_Your instructions_: Keep only the lines of the material below that contain the word "ball". Copy those lines.

_Recorded information_:

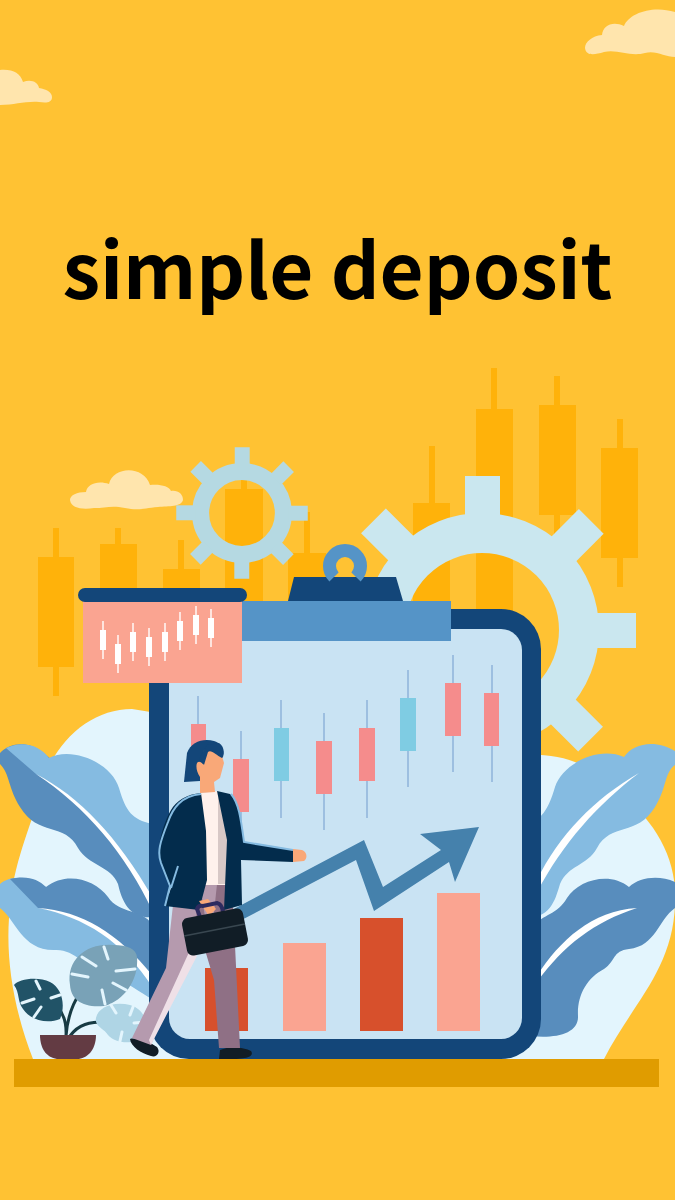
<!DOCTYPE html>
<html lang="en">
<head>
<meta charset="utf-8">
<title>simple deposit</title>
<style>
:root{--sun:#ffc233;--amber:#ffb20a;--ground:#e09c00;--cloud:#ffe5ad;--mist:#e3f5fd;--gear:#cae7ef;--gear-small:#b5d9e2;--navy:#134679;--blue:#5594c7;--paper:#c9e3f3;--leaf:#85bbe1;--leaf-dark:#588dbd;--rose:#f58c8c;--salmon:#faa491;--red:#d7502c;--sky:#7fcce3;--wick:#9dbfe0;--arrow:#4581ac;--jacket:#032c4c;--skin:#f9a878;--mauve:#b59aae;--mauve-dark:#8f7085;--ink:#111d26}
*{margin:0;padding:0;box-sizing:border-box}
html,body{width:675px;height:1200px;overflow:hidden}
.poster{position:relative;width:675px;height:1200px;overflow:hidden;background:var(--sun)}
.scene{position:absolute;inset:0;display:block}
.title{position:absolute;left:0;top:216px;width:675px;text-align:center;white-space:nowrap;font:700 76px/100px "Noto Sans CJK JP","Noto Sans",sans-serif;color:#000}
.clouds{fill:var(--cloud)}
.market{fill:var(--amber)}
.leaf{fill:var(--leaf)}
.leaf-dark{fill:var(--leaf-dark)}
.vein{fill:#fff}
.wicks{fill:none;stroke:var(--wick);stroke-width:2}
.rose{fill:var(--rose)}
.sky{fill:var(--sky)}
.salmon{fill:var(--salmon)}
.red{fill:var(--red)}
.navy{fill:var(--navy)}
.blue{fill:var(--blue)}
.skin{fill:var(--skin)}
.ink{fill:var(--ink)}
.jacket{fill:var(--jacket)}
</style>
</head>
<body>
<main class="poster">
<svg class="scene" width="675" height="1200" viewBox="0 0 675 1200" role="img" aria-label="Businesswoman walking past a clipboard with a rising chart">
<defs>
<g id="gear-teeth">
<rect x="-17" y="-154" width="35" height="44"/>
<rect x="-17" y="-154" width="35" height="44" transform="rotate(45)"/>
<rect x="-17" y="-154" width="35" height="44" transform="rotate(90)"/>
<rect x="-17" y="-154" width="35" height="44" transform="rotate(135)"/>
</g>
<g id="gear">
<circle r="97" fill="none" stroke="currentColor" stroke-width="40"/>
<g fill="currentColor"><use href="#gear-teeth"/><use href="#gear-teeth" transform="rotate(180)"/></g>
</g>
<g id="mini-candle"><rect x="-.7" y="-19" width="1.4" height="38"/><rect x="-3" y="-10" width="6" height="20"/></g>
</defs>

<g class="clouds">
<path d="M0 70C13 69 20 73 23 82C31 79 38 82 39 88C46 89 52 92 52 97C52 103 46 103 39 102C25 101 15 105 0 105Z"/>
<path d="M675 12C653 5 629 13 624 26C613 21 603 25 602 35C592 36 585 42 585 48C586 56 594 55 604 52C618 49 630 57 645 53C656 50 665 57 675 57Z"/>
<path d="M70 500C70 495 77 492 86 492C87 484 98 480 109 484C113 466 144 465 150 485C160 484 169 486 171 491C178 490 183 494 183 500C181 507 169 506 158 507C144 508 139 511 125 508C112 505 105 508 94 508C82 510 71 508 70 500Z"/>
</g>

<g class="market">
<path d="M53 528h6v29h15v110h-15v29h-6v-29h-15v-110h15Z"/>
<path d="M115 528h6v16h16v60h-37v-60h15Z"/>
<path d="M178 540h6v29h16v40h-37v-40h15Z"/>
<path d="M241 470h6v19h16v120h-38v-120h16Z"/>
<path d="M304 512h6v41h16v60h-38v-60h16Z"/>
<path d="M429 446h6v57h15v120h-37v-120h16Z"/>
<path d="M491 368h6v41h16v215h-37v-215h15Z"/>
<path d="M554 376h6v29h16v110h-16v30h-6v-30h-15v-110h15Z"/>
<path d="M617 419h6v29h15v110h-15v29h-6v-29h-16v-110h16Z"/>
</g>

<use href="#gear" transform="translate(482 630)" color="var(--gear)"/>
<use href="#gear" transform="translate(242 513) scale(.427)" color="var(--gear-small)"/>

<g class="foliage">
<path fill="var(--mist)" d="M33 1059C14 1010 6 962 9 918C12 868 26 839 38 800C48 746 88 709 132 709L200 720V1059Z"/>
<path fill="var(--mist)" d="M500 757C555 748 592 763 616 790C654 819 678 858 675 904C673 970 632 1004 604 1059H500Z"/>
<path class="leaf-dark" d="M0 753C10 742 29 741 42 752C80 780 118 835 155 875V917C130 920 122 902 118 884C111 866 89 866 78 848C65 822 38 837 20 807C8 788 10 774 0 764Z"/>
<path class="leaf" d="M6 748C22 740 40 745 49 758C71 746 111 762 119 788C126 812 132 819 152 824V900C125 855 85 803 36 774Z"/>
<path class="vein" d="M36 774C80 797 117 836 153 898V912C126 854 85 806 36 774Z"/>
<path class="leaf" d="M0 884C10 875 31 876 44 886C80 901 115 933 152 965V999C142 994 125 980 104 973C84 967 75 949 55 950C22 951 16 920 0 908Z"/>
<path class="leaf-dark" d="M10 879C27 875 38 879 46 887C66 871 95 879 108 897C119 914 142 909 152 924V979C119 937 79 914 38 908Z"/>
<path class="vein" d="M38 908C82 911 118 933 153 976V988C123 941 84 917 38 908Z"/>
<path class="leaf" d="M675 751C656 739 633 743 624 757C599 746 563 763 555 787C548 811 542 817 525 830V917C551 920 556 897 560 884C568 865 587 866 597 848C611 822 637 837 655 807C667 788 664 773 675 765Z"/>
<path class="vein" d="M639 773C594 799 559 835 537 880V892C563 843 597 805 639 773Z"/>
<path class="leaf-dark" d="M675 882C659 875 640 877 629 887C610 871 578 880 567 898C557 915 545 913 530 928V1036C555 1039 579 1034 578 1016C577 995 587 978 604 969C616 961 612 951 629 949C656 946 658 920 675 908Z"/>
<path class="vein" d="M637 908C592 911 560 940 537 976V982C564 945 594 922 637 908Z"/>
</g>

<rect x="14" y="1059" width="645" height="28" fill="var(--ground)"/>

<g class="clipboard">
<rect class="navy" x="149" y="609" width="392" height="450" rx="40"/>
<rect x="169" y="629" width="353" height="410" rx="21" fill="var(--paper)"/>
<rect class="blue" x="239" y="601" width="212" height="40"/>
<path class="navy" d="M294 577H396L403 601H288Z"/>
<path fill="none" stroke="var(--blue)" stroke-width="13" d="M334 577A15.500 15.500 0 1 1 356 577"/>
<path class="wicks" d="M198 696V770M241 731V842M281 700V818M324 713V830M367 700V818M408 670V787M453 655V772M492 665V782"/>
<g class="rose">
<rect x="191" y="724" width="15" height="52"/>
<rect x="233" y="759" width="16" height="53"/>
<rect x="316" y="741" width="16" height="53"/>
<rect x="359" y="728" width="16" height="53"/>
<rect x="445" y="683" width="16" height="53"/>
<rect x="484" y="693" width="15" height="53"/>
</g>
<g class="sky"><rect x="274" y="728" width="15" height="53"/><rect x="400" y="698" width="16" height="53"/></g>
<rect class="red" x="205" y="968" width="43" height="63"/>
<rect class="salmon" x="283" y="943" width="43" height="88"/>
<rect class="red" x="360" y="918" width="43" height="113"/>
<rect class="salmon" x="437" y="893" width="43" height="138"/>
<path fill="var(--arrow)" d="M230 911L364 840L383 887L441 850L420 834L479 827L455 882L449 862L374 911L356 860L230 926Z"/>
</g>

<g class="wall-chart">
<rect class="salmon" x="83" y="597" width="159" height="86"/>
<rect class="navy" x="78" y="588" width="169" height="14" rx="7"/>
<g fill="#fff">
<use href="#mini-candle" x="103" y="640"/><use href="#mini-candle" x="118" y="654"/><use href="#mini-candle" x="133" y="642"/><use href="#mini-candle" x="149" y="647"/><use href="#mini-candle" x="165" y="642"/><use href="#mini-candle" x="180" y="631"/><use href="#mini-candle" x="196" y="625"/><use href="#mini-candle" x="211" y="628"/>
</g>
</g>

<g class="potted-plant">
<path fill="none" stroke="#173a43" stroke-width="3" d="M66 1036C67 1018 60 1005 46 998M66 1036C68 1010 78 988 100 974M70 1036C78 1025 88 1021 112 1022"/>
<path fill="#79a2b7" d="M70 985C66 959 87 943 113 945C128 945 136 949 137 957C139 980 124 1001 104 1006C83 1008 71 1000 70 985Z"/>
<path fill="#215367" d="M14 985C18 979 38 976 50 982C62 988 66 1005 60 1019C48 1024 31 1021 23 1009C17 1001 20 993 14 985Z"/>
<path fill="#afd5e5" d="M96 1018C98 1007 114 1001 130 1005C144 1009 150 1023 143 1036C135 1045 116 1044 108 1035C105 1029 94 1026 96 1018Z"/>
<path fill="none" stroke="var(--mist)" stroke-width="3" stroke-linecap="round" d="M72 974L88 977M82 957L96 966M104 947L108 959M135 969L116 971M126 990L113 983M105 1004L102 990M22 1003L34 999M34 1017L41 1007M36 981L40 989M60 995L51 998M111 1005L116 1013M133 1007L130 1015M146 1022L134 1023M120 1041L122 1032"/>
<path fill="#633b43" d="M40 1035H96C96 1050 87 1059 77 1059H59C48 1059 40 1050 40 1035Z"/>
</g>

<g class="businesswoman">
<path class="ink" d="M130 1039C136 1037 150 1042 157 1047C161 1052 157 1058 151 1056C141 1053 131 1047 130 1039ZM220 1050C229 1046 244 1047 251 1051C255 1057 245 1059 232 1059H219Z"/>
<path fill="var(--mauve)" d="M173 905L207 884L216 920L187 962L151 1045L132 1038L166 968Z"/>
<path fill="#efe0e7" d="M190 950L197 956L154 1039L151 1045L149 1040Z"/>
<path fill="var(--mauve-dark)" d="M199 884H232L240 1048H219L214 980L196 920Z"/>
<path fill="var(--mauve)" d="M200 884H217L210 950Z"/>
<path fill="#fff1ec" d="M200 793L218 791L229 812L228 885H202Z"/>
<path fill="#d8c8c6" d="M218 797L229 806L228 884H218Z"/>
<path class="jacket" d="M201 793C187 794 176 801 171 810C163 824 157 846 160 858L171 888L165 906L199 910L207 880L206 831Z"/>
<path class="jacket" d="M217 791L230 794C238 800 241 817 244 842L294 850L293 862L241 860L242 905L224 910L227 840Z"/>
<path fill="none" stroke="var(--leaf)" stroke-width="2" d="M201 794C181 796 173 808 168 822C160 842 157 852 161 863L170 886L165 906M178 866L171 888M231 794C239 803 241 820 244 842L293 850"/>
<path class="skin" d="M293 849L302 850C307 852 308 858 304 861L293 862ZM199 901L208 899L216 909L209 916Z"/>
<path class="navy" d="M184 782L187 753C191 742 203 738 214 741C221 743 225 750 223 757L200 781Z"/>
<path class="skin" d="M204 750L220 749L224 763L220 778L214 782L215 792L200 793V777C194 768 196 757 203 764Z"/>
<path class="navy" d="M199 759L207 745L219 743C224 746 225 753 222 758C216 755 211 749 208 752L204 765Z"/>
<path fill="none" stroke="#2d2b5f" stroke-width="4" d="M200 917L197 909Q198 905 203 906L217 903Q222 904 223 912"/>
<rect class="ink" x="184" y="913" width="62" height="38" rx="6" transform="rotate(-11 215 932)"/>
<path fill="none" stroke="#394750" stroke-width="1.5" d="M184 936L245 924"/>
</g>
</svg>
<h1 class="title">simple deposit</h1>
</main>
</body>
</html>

...

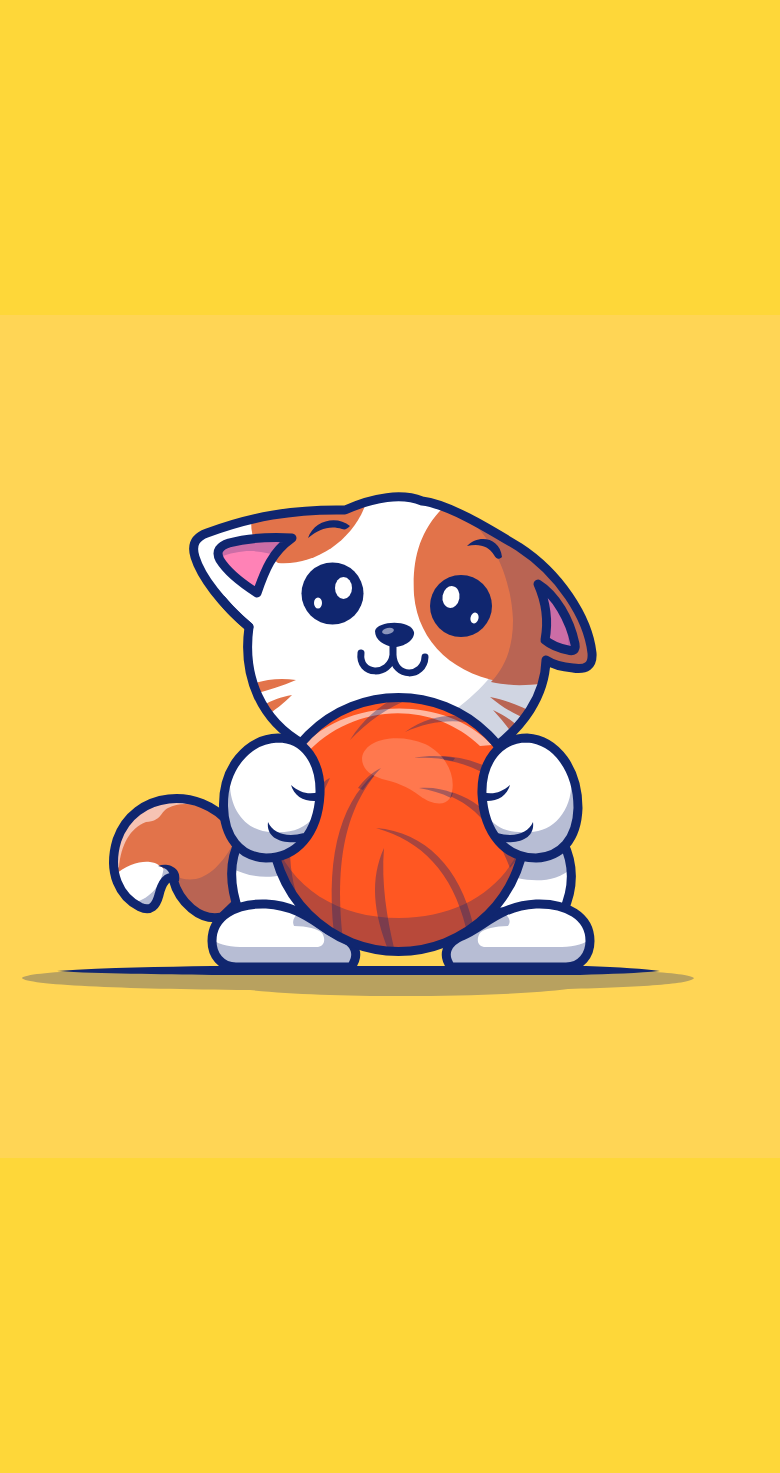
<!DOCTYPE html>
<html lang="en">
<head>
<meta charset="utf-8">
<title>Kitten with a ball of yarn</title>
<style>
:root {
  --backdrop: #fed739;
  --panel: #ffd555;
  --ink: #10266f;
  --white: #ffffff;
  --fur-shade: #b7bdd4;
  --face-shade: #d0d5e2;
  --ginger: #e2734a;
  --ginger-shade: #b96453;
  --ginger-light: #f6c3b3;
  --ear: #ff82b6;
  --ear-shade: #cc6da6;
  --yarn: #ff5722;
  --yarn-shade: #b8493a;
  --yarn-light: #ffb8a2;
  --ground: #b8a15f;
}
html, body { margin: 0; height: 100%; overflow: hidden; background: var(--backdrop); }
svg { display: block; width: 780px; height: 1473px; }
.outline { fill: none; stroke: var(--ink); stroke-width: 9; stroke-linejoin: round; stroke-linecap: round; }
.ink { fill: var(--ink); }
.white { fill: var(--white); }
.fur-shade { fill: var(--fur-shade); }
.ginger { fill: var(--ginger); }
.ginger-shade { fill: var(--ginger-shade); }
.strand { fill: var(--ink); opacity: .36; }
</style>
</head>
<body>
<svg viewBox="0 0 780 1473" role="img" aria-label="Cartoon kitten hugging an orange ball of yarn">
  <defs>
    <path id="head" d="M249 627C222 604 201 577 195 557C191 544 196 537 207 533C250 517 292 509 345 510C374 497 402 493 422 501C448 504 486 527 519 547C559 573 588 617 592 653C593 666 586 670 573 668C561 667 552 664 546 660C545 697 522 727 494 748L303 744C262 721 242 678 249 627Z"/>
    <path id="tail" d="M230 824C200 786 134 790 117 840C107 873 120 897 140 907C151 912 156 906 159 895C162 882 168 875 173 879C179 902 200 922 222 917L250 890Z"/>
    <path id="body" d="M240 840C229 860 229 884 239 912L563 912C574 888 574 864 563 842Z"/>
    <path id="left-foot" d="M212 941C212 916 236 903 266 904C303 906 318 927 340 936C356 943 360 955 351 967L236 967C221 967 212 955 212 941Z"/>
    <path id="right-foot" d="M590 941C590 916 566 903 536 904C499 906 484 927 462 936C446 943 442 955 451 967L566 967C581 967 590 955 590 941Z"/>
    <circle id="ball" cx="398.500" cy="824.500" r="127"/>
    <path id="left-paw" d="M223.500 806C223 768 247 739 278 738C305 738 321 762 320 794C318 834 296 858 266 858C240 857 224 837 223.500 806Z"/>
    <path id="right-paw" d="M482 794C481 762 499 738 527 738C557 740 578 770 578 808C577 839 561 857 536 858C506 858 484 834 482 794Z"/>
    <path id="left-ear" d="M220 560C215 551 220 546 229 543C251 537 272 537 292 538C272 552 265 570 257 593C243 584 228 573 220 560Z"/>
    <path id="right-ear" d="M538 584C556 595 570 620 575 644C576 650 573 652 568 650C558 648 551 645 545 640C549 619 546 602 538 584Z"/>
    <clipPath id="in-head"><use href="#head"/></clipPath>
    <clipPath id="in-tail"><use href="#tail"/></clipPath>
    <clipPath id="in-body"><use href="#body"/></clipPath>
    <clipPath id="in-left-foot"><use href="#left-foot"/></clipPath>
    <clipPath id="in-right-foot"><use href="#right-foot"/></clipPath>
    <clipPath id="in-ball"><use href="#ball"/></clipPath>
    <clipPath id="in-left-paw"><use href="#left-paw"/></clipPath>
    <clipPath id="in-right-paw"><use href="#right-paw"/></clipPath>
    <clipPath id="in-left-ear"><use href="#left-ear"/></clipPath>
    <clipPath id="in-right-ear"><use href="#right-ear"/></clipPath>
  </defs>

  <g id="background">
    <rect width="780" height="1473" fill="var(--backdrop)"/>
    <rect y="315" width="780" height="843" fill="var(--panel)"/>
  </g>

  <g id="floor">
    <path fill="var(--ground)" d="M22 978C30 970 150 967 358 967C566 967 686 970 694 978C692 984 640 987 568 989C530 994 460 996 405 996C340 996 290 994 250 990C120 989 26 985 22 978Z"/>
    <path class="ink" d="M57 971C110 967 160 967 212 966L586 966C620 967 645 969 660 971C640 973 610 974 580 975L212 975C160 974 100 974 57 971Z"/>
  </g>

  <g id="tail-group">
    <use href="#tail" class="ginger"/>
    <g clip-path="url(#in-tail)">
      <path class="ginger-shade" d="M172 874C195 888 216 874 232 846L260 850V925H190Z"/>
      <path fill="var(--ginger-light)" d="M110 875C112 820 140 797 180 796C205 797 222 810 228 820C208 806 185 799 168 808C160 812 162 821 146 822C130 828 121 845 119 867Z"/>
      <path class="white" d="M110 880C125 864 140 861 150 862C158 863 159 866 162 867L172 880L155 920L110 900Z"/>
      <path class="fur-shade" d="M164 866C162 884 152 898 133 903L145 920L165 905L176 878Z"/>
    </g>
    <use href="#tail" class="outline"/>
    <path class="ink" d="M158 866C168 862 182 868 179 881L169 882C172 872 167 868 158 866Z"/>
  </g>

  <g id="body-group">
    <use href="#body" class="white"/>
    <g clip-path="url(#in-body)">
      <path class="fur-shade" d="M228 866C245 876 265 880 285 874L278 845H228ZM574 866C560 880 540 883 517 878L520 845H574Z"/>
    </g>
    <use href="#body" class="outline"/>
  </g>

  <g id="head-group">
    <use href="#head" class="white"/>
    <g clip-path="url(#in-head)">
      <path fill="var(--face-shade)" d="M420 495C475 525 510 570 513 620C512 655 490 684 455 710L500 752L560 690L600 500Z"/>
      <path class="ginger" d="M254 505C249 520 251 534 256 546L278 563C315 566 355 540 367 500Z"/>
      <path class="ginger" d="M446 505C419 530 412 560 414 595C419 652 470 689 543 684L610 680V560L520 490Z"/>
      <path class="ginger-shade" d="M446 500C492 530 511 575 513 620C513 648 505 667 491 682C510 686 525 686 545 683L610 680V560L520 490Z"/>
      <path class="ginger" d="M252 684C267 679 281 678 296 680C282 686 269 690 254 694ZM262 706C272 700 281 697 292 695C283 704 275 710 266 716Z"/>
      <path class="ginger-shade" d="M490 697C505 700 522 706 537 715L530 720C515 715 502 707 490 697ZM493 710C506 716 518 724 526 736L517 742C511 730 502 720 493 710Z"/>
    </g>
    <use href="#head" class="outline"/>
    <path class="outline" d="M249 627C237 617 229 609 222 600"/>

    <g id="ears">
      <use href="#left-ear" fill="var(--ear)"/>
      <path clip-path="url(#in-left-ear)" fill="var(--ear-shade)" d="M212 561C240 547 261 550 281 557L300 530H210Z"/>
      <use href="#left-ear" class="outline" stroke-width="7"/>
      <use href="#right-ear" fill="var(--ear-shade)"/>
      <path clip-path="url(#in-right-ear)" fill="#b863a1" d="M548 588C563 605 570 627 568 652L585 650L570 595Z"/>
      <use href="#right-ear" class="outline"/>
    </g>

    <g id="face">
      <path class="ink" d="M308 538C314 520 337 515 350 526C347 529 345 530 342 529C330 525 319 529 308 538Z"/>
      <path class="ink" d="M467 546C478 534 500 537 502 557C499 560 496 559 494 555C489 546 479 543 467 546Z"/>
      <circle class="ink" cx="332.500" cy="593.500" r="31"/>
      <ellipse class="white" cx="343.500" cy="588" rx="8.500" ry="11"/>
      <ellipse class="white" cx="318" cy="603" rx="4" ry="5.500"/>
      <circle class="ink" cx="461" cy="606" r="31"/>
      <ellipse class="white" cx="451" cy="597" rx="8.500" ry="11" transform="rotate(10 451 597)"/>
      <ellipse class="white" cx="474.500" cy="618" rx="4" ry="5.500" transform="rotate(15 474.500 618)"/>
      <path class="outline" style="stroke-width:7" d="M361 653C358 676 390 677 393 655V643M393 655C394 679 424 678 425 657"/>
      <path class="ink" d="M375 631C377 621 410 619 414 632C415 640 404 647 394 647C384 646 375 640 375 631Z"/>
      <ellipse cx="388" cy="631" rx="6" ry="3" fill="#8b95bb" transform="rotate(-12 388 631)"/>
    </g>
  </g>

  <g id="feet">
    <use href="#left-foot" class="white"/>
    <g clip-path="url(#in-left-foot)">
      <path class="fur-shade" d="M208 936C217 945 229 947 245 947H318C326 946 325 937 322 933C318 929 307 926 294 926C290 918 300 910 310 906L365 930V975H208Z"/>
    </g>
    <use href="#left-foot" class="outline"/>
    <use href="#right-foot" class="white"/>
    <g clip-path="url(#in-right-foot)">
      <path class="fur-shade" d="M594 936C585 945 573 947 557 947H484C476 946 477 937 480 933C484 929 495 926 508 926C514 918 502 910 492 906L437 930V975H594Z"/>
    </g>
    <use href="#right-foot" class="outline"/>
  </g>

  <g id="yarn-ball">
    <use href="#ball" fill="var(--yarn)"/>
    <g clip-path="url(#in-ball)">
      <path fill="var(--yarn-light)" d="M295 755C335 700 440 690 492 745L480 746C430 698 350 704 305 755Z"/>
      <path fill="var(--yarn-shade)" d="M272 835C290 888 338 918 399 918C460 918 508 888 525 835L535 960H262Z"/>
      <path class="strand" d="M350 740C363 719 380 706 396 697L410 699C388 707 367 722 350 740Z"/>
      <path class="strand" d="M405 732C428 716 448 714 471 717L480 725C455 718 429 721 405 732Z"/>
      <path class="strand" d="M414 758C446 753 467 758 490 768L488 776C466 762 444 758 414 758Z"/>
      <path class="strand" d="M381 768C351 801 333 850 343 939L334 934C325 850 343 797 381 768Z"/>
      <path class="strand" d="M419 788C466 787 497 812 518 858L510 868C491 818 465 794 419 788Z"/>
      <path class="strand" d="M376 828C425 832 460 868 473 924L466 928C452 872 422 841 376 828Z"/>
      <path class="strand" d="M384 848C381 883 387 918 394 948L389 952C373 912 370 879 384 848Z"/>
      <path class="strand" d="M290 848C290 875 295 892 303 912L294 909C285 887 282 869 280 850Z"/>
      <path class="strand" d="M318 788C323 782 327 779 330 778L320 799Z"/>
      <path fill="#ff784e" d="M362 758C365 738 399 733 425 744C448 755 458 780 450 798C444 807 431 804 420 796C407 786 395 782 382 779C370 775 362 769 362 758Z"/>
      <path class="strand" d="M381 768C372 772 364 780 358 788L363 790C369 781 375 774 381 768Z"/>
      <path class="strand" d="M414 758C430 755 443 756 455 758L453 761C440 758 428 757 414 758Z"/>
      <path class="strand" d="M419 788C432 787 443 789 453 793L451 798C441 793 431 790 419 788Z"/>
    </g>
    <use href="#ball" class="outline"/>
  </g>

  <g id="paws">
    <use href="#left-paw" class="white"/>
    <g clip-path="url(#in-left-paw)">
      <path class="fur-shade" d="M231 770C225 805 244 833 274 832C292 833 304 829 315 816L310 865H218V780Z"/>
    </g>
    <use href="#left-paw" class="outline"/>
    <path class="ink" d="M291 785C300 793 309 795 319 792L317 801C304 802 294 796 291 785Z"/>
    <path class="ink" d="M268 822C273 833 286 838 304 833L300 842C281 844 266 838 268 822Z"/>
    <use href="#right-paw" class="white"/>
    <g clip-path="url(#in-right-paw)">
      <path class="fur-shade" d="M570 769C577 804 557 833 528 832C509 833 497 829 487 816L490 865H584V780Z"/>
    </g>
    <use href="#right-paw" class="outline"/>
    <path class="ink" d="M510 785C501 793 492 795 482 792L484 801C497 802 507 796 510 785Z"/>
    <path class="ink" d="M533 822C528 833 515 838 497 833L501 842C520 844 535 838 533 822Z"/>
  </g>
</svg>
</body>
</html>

_Result below_:
<title>Kitten with a ball of yarn</title>
<svg viewBox="0 0 780 1473" role="img" aria-label="Cartoon kitten hugging an orange ball of yarn">
    <circle id="ball" cx="398.500" cy="824.500" r="127"/>
    <clipPath id="in-ball"><use href="#ball"/></clipPath>
  <g id="yarn-ball">
    <use href="#ball" fill="var(--yarn)"/>
    <g clip-path="url(#in-ball)">
    <use href="#ball" class="outline"/>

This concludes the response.